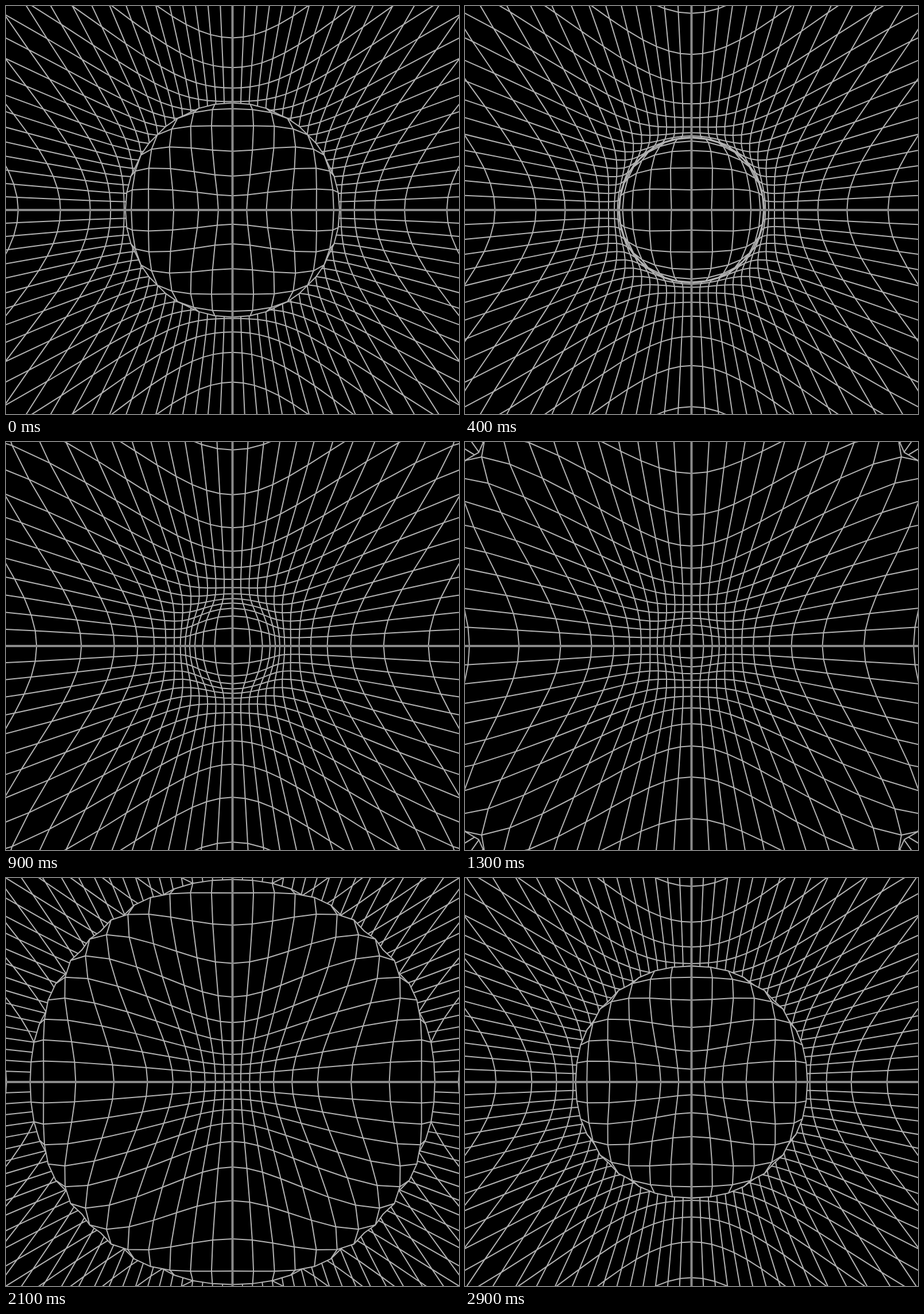
Write an HTML page with a canvas that moves like this. It is 789 px wide and 710 px high and loops after 3 s.

```html
<!DOCTYPE html>
<html lang="en">
<head>
<meta charset="utf-8">
<title>Ripple grid</title>
<style>
html, body { margin: 0; width: 100%; height: 100%; overflow: hidden; background: #000; }
canvas { display: block; }
</style>
</head>
<body>
<canvas id="stage" width="789" height="710"></canvas>
<script>
const W = 789, H = 710, CX = 394.5, CY = 355;
const LOOP = 3000, STEP = 100;
const CELL = 36.6;    // cell size at the wave crest
const WAVE = 16.65;   // wavelength in cells
const SWELL = 0.768;  // depth of the wave
const N = 27;         // cells from the centre to the rim

const ctx = document.getElementById('stage').getContext('2d');

// One quadrant of cells, far cells first so that nearer ones cover them.
const cells = [];
for (let i = 0; i < N; i++) {
  for (let j = 0; j < N; j++) {
    const dist = Math.hypot(i + 0.5, j + 0.5);
    if (dist < N) cells.push({ i, j, dist });
  }
}
cells.sort((a, b) => b.dist - a.dist);

// A radial sine wave in depth, seen from above in perspective.
function scaleAt(radius, time) {
  const phase = 2 * Math.PI * (radius / WAVE + time / LOOP);
  return CELL / (1 + SWELL * (1 - Math.sin(phase)));
}

function project(time) {
  const points = [];
  for (let i = 0; i <= N; i++) {
    points.push([]);
    for (let j = 0; j <= N; j++) {
      const k = scaleAt(Math.hypot(i, j), time);
      points[i].push([i * k, j * k]);
    }
  }
  return points;
}

function drawCell(points, { i, j }, sx, sy) {
  const at = (a, b) => [CX + sx * points[a][b][0], CY + sy * points[a][b][1]];
  const inner = at(i, j), right = at(i + 1, j);
  const outer = at(i + 1, j + 1), below = at(i, j + 1);
  ctx.beginPath();
  ctx.moveTo(...inner);
  ctx.lineTo(...right);
  ctx.lineTo(...outer);
  ctx.lineTo(...below);
  ctx.fill();
  ctx.beginPath();
  ctx.moveTo(...right);
  ctx.lineTo(...outer);
  ctx.lineTo(...below);
  ctx.stroke();
}

function draw(time) {
  const points = project(time);
  ctx.fillStyle = '#000';
  ctx.fillRect(0, 0, W, H);
  ctx.strokeStyle = '#b2b2b2';
  ctx.lineWidth = 2;
  ctx.lineJoin = 'round';
  for (const cell of cells) {
    for (const sx of [-1, 1]) {
      for (const sy of [-1, 1]) drawCell(points, cell, sx, sy);
    }
  }
  ctx.fillStyle = '#8a8a8a';
  ctx.fillRect(0, CY - 2, W, 4);
  ctx.fillRect(CX - 2, 0, 4, H);
}

const start = performance.now();
let shown = -1;
function frame() {
  const time = Math.floor(((performance.now() - start) % LOOP) / STEP) * STEP;
  if (time !== shown) draw(shown = time);
  requestAnimationFrame(frame);
}
frame();
</script>
</body>
</html>
```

• • • • •

* [WHAT THE TASK REQUIRES]:
Copy all lines from the listing that contain "shown".

* [ANSWER SECTION]:
let shown = -1;
  if (time !== shown) draw(shown = time);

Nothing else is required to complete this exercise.